» EXERCISE OBJECTIVE
Go through the data and report each line that holds the string "child".

» INPUT DATA
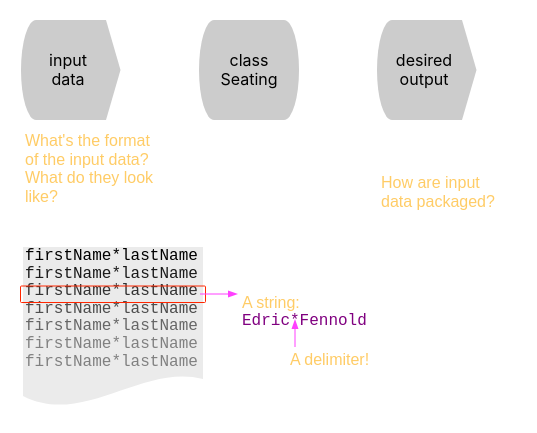
<!DOCTYPE html>
<html lang="en">
<head>
<meta charset="utf-8">
<title>Class Seating: data flow</title>
<style>
:root {
  --paper: #fff;
  --node: #ccc;
  --sheet: #ebebeb;
  --note: #fc6;
  --value: #800080;
  --arrow: #ff40ff;
  --highlight: #ff2600;
}
* { box-sizing: border-box; margin: 0; padding: 0; }
html, body { width: 537px; height: 433px; overflow: hidden; background: var(--paper); }
.diagram { position: relative; width: 537px; height: 433px; overflow: hidden; }
.stages { display: flex; gap: 78px; padding: 20px 0 0 21px; list-style: none; }
.stage {
  position: relative; width: 100px; height: 100px;
  display: flex; align-items: center; justify-content: center;
  font: 16px/19px Inter, sans-serif; text-align: center; color: #000;
}
.stage.pointed { padding-right: 6px; }
.stage svg { position: absolute; inset: 0; fill: var(--node); }
.stage span { position: relative; }
.note {
  position: absolute; white-space: nowrap; color: var(--note);
  font: 16px/18.6px "Liberation Sans", sans-serif;
}
.note-format { left: 25px; top: 132px; }
.note-output { left: 381px; top: 174px; }
.note-string { left: 242px; top: 294px; }
.note-delimiter { left: 290px; top: 351px; }
.mono { font: 16px/17.6px "Liberation Mono", monospace; white-space: nowrap; }
.sheet { position: absolute; left: 23px; top: 247px; width: 180px; height: 160px; padding: 1px 0 0 2px; }
.sheet svg { position: absolute; left: 0; top: 0; fill: var(--sheet); }
.records { position: relative; list-style: none; }
.records li:nth-child(1) { color: #000; }
.records li:nth-child(2) { color: #1a1a1a; }
.records li:nth-child(3) { color: #333; }
.records li:nth-child(4) { color: #4d4d4d; }
.records li:nth-child(5) { color: #666; }
.records li:nth-child(n+6) { color: #808080; }
.value { position: absolute; left: 242px; top: 313px; color: var(--value); }
.connectors { position: absolute; inset: 0; }
.connectors line { stroke: var(--arrow); }
.connectors polygon { fill: var(--arrow); }
.connectors rect { fill: none; stroke: var(--highlight); }
</style>
</head>
<body>
<main class="diagram">
  <ul class="stages">
    <li class="stage pointed">
      <svg width="100" height="100" aria-hidden="true"><path id="pointed-shape" d="M15 0H85L99.500 50L85 100H15A15 50 0 0 1 15 0Z"/></svg>
      <span>input<br>data</span>
    </li>
    <li class="stage">
      <svg width="100" height="100" aria-hidden="true"><path d="M15 0H85A15 50 0 0 1 85 100H15A15 50 0 0 1 15 0Z"/></svg>
      <span>class<br>Seating</span>
    </li>
    <li class="stage pointed">
      <svg width="100" height="100" aria-hidden="true"><use href="#pointed-shape"/></svg>
      <span>desired<br>output</span>
    </li>
  </ul>

  <p class="note note-format">What's the format<br>of the input data?<br>What do they look<br>like?</p>
  <p class="note note-output">How are input<br>data packaged?</p>

  <section class="sheet">
    <svg width="180" height="160" aria-hidden="true"><path d="M0 0H180V132C120 116 60 180 0 149Z"/></svg>
    <ol class="records mono">
      <li>firstName*lastName</li>
      <li>firstName*lastName</li>
      <li>firstName*lastName</li>
      <li>firstName*lastName</li>
      <li>firstName*lastName</li>
      <li>firstName*lastName</li>
      <li>firstName*lastName</li>
    </ol>
  </section>

  <p class="note note-string">A string:</p>
  <p class="value mono">Edric*Fennold</p>
  <p class="note note-delimiter">A delimiter!</p>

  <svg class="connectors" width="537" height="433" aria-hidden="true">
    <rect x="20.500" y="286" width="185" height="16.500" rx="1"/>
    <line x1="200" y1="294" x2="229" y2="294"/>
    <polygon points="228,290.500 238,294 228,297.500"/>
    <line x1="295" y1="347" x2="295" y2="328"/>
    <polygon points="291.500,329 295,319 298.500,329"/>
  </svg>
</main>
</body>
</html>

» TASK SOLUTION
.records li:nth-child(1) { color: #000; }
.records li:nth-child(2) { color: #1a1a1a; }
.records li:nth-child(3) { color: #333; }
.records li:nth-child(4) { color: #4d4d4d; }
.records li:nth-child(5) { color: #666; }
.records li:nth-child(n+6) { color: #808080; }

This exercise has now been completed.